I was surprised to notice books resting on top of several of the personal tables. There was even a little bag of marbles on one. A single dormer window looked down over a vast green lawn that rolled past a post and wire fence to a tree-lined creek. Boys sat on the banks holding fishing rods, or waded in the shallows. Cows and their calves grazed serenely under smiling little summer clouds. The sun polished tree leaves and the water surface and trickled through the dormer glass to toast my chill limbs. Mrs Tuck was still smiling.
For the next three years, this will be home.
Author Lorraine Cobcroft: Bio
Lorraine Cobcroft always dreamed of being a writer, but somehow the necessity to survive and feed children got in the way... until a series of coincidences spurred her to write a set of software training courses. Her courseware sold globally, and catapulted her into a heady world as CEO of a global information technology corporation.
After years of writing instructional and technical material, Lorraine turned to freelance business and ghost writing, producing investment invitations, business plans, marketing copy, and informational books on a vast range of topics.
In 2008, she published ''Melanie's Easter Gift'', a children's picture book written for her grandchildren and to support a favourite charity. (See http://www.melanieseastergift.com

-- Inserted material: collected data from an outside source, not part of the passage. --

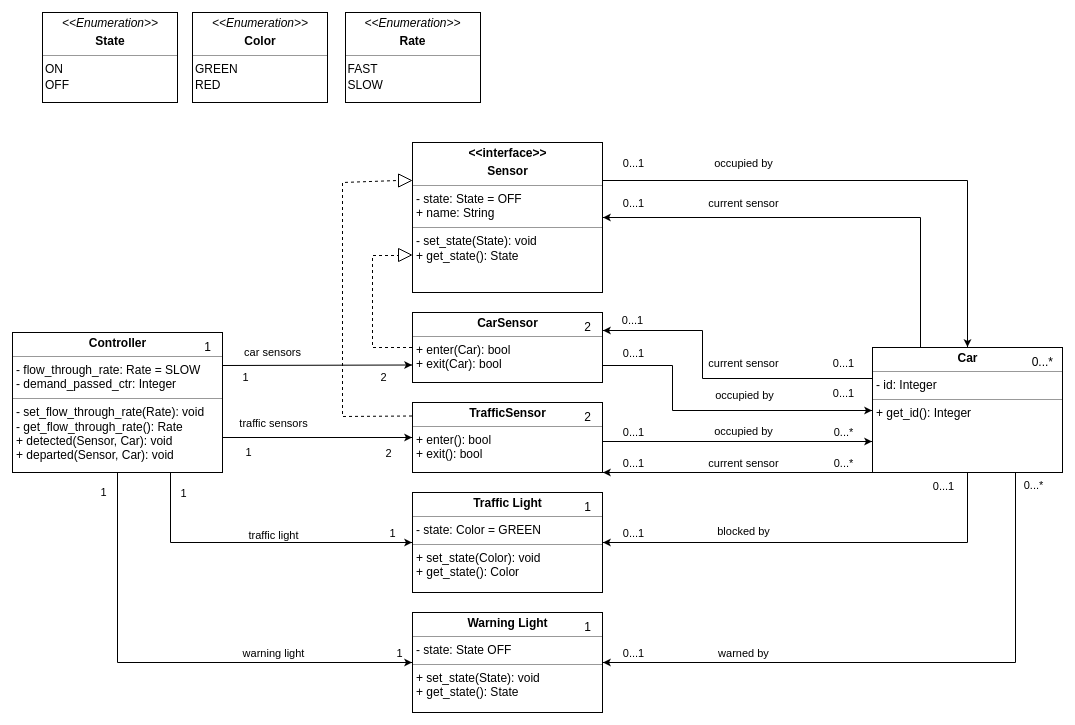
<!DOCTYPE html>
<html lang="en">
<head>
<meta charset="utf-8">
<title>Traffic controller class diagram</title>
<style>
:root { --ink: #000; --paper: #fff; --rule: #999; }
* { box-sizing: border-box; margin: 0; padding: 0; }
html, body { width: 1075px; height: 725px; overflow: hidden; background: var(--paper); }
.diagram { position: relative; width: 1075px; height: 725px; color: var(--ink); font: 12px/14.4px "Liberation Sans", Arial, sans-serif; }
.links { position: absolute; left: 0; top: 0; width: 1075px; height: 725px; fill: none; stroke: var(--ink); }
.node { position: absolute; left: var(--x); top: var(--y); width: var(--w, 191px); height: var(--h); background: var(--paper); border: 1px solid var(--ink); white-space: nowrap; }
.node header { height: 23px; padding-top: 3px; text-align: center; }
.node header.tall { height: 42px; line-height: 18px; padding-top: 1px; }
.node h2 { font-size: 12px; font-weight: bold; line-height: inherit; }
.node ul { list-style: none; border-top: 1px solid var(--rule); padding: 6px 3px 6.3px; }
.enum { --w: 136px; --h: 91px; }
.enum ul { padding: 5px 2px; line-height: 16px; }
.stereotype { font-style: italic; }
.interface .stereotype { font-style: normal; font-weight: bold; }
.count { position: absolute; top: 7px; right: 11px; }
.car .count { right: 9px; }
.label { position: absolute; left: var(--x); top: var(--y); transform: translate(-50%, -50%); font-size: 11px; line-height: 13px; white-space: nowrap; }
</style>
</head>
<body>
<main class="diagram">

<svg class="links" viewBox="0 0 1075 725" aria-hidden="true">
  <defs>
    <marker id="arrow" markerUnits="userSpaceOnUse" markerWidth="10" markerHeight="10" refX="8" refY="5" orient="auto">
      <path d="M0 1L8 5L0 9L2 5Z" fill="#000" stroke="none"/>
    </marker>
    <path id="realizes" d="M0 0L-13 -6.5V6.5Z" fill="#fff"/>
  </defs>
  <g class="associations" marker-end="url(#arrow)">
    <path marker-end="url(#arrow)" d="M222.5 365.5L412 365"/>
    <path marker-end="url(#arrow)" d="M222.5 437.5H412"/>
    <path marker-end="url(#arrow)" d="M170.5 472V542.5H412"/>
    <path marker-end="url(#arrow)" d="M117.5 472V662.5H412"/>
    <path marker-end="url(#arrow)" d="M602.5 180.5H967.5V347"/>
    <path marker-end="url(#arrow)" d="M920.5 347V217.5H603"/>
    <path marker-end="url(#arrow)" d="M872.5 378.5H702.5V330.5H603"/>
    <path marker-end="url(#arrow)" d="M602.5 365.5H672.5V410.5H872"/>
    <path marker-end="url(#arrow)" d="M602.5 441.5H872"/>
    <path marker-end="url(#arrow)" d="M872.5 472.5H603"/>
    <path marker-end="url(#arrow)" d="M967.5 472V542.5H603"/>
    <path marker-end="url(#arrow)" d="M1015.5 472V662.5H603"/>
  </g>
  <g class="realizations" stroke-dasharray="3 3">
    <path d="M412 416L342.5 416.5V182.5L398 180.5"/>
    <path d="M412 347.5H372.5V255.5H398"/>
  </g>
  <use href="#realizes" x="411.5" y="180.5"/>
  <use href="#realizes" x="411.5" y="255"/>
</svg>

<section class="node enum" style="--x:42px;--y:12px">
  <header class="tall"><p class="stereotype">&lt;&lt;Enumeration&gt;&gt;</p><h2>State</h2></header>
  <ul><li>ON</li><li>OFF</li></ul>
</section>
<section class="node enum" style="--x:192px;--y:12px">
  <header class="tall"><p class="stereotype">&lt;&lt;Enumeration&gt;&gt;</p><h2>Color</h2></header>
  <ul><li>GREEN</li><li>RED</li></ul>
</section>
<section class="node enum" style="--x:344.5px;--y:12px">
  <header class="tall"><p class="stereotype">&lt;&lt;Enumeration&gt;&gt;</p><h2>Rate</h2></header>
  <ul><li>FAST</li><li>SLOW</li></ul>
</section>

<section class="node interface" style="--x:412px;--y:142px;--h:151px">
  <header class="tall"><p class="stereotype">&lt;&lt;interface&gt;&gt;</p><h2>Sensor</h2></header>
  <ul><li>- state: State = OFF</li><li>+ name: String</li></ul>
  <ul><li>- set_state(State): void</li><li>+ get_state(): State</li></ul>
</section>

<section class="node" style="--x:412px;--y:312px;--h:71px">
  <header><h2>CarSensor</h2></header><span class="count">2</span>
  <ul><li>+ enter(Car): bool</li><li>+ exit(Car): bool</li></ul>
</section>

<section class="node" style="--x:412px;--y:402px;--h:71px">
  <header><h2>TrafficSensor</h2></header><span class="count">2</span>
  <ul><li>+ enter(): bool</li><li>+ exit(): bool</li></ul>
</section>

<section class="node" style="--x:412px;--y:492px;--h:101px">
  <header><h2>Traffic Light</h2></header><span class="count">1</span>
  <ul><li>- state: Color = GREEN</li></ul>
  <ul><li>+ set_state(Color): void</li><li>+ get_state(): Color</li></ul>
</section>

<section class="node" style="--x:412px;--y:612px;--h:101px">
  <header><h2>Warning Light</h2></header><span class="count">1</span>
  <ul><li>- state: State OFF</li></ul>
  <ul><li>+ set_state(State): void</li><li>+ get_state(): State</li></ul>
</section>

<section class="node" style="--x:12px;--y:332px;--w:211px;--h:141px">
  <header><h2>Controller</h2></header><span class="count">1</span>
  <ul><li>- flow_through_rate: Rate = SLOW</li><li>- demand_passed_ctr: Integer</li></ul>
  <ul><li>- set_flow_through_rate(Rate): void</li><li>- get_flow_through_rate(): Rate</li><li>+ detected(Sensor, Car): void</li><li>+ departed(Sensor, Car): void</li></ul>
</section>

<section class="node car" style="--x:872px;--y:347px;--h:126px">
  <header><h2>Car</h2></header><span class="count">0...*</span>
  <ul><li>- id: Integer</li></ul>
  <ul><li>+ get_id(): Integer</li></ul>
</section>

<!-- Controller associations -->
<span class="label" style="--x:272.5px;--y:352px">car sensors</span>
<span class="label" style="--x:245.5px;--y:377px">1</span>
<span class="label" style="--x:383.5px;--y:377px">2</span>
<span class="label" style="--x:273.5px;--y:423px">traffic sensors</span>
<span class="label" style="--x:248.5px;--y:452px">1</span>
<span class="label" style="--x:388.5px;--y:453px">2</span>
<span class="label" style="--x:183.5px;--y:493px">1</span>
<span class="label" style="--x:273.5px;--y:535px">traffic light</span>
<span class="label" style="--x:392.5px;--y:533px">1</span>
<span class="label" style="--x:103.5px;--y:492px">1</span>
<span class="label" style="--x:273.5px;--y:653px">warning light</span>
<span class="label" style="--x:399.5px;--y:653px">1</span>

<!-- Car associations -->
<span class="label" style="--x:633.5px;--y:163px">0...1</span>
<span class="label" style="--x:743.5px;--y:163px">occupied by</span>
<span class="label" style="--x:633.5px;--y:203px">0...1</span>
<span class="label" style="--x:743.5px;--y:203px">current sensor</span>
<span class="label" style="--x:632.5px;--y:320px">0...1</span>
<span class="label" style="--x:743.5px;--y:363px">current sensor</span>
<span class="label" style="--x:843.5px;--y:363px">0...1</span>
<span class="label" style="--x:633.5px;--y:353px">0...1</span>
<span class="label" style="--x:744.5px;--y:395px">occupied by</span>
<span class="label" style="--x:843.5px;--y:393px">0...1</span>
<span class="label" style="--x:633.5px;--y:432px">0...1</span>
<span class="label" style="--x:743.5px;--y:431px">occupied by</span>
<span class="label" style="--x:843.5px;--y:432px">0...*</span>
<span class="label" style="--x:633.5px;--y:463px">0...1</span>
<span class="label" style="--x:743.5px;--y:463px">current sensor</span>
<span class="label" style="--x:843.5px;--y:463px">0...*</span>
<span class="label" style="--x:633.5px;--y:533px">0...1</span>
<span class="label" style="--x:743.5px;--y:531px">blocked by</span>
<span class="label" style="--x:943.5px;--y:486px">0...1</span>
<span class="label" style="--x:633.5px;--y:653px">0...1</span>
<span class="label" style="--x:743.5px;--y:653px">warned by</span>
<span class="label" style="--x:1033.5px;--y:485px">0...*</span>

</main>
</body>
</html>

The following year, she heard the words that spurred her to join her husband on a cathartic journey through his painful past, and she began writing ''The Pencil Case'', a story described by readers as "Shocking...Confronting...A story that must be heard."
A slightly fictionalized biography of a stolen Australian white child, it's a story you will read between tears and fits of rage. But it's a story that exposes the strength and beauty of the human spirit, and the extraordinary power of family love.
Lorraine and her husband are now happily semi-retired and live in beautiful seaside Pottsville, NSW, Australia. They spend their time caravanning around Australia, bush and beach walking, reading, and enjoying the five delightful grandchildren who are the light of their lives.
Pottsville Beach, NSW, Australia